_WHAT IS EXPECTED_:
How many lines in the material below include the word "stroke"? Give only the number.

_DATA TO PROCESS_:
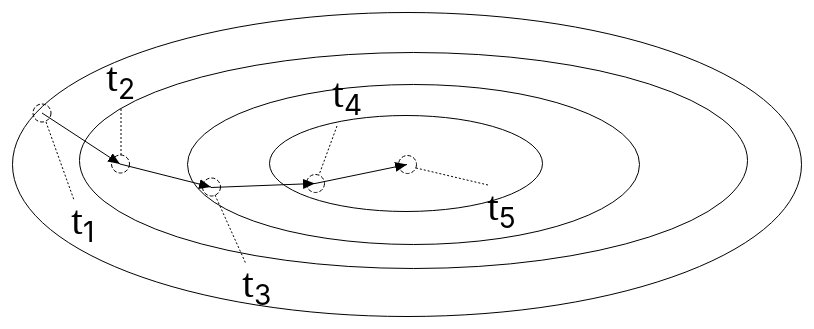
<!DOCTYPE html>
<html lang="en">
<head>
<meta charset="utf-8">
<title>Descent steps on contour lines</title>
<style>
:root { --ink: #000; --paper: #fff; }
* { box-sizing: border-box; }
html, body { margin: 0; overflow: hidden; background: var(--paper); }
.diagram { position: relative; width: 814px; height: 329px; overflow: hidden; background: var(--paper); color: var(--ink); }
.drawing { display: block; width: 814px; height: 329px; fill: none; stroke: var(--ink); stroke-width: 1; }
.leaders { stroke-dasharray: 2 2; }
.points { stroke-dasharray: 4 2; }
.arrowhead { fill: var(--ink); stroke: none; }
.step { position: absolute; height: 40px; font: 34px/40px "Noto Serif", serif; white-space: nowrap; }
.step sub { position: relative; top: 8px; font: 28px/0 Inter, sans-serif; vertical-align: baseline; }
.step-1 { left: 71px; top: 201px; }
.step-2 { left: 106px; top: 58px; }
.step-3 { left: 242px; top: 264px; }
.step-4 { left: 332px; top: 74px; }
.step-5 { left: 487px; top: 187px; }
</style>
</head>
<body>
<main class="diagram">
  <svg class="drawing" viewBox="0 0 814 329" role="img" aria-label="Four nested contour ellipses with a path of arrows leading to the centre">
    <defs>
      <marker id="arrow" class="arrowhead" viewBox="0 0 12 10" refX="12" refY="5" markerWidth="12" markerHeight="10" markerUnits="userSpaceOnUse" orient="auto">
        <polygon points="0,0 12,5 0,10"/>
      </marker>
    </defs>
    <g class="contours">
      <ellipse cx="407" cy="164.5" rx="394.5" ry="152"/>
      <ellipse cx="413.5" cy="160.5" rx="334" ry="108"/>
      <ellipse cx="413.5" cy="164.5" rx="226" ry="80"/>
      <ellipse cx="406" cy="163.5" rx="136.5" ry="48"/>
    </g>
    <g class="points">
      <circle cx="42" cy="113" r="9"/>
      <circle cx="120.5" cy="164" r="9"/>
      <circle cx="211.5" cy="187" r="9"/>
      <circle cx="315.5" cy="183.5" r="9"/>
      <circle cx="407.5" cy="164.5" r="9"/>
    </g>
    <g class="leaders">
      <line x1="46" y1="122" x2="74" y2="200"/>
      <line x1="121" y1="109" x2="121" y2="155"/>
      <line x1="215" y1="195" x2="246" y2="264"/>
      <line x1="337" y1="126" x2="319" y2="175"/>
      <line x1="416" y1="168" x2="488" y2="185"/>
    </g>
    <g class="steps" marker-end="url(#arrow)">
      <path d="M42 113L120 164" marker-end="url(#arrow)"/>
      <path d="M120 164L211 187" marker-end="url(#arrow)"/>
      <path d="M211 187.5L315 183.5" marker-end="url(#arrow)"/>
      <path d="M315 183.5L407 164.5" marker-end="url(#arrow)"/>
    </g>
  </svg>
  <span class="step step-1">t<sub>1</sub></span>
  <span class="step step-2">t<sub>2</sub></span>
  <span class="step step-3">t<sub>3</sub></span>
  <span class="step step-4">t<sub>4</sub></span>
  <span class="step step-5">t<sub>5</sub></span>
</main>
</body>
</html>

_SOLUTION FOR THIS PROBLEM_:
4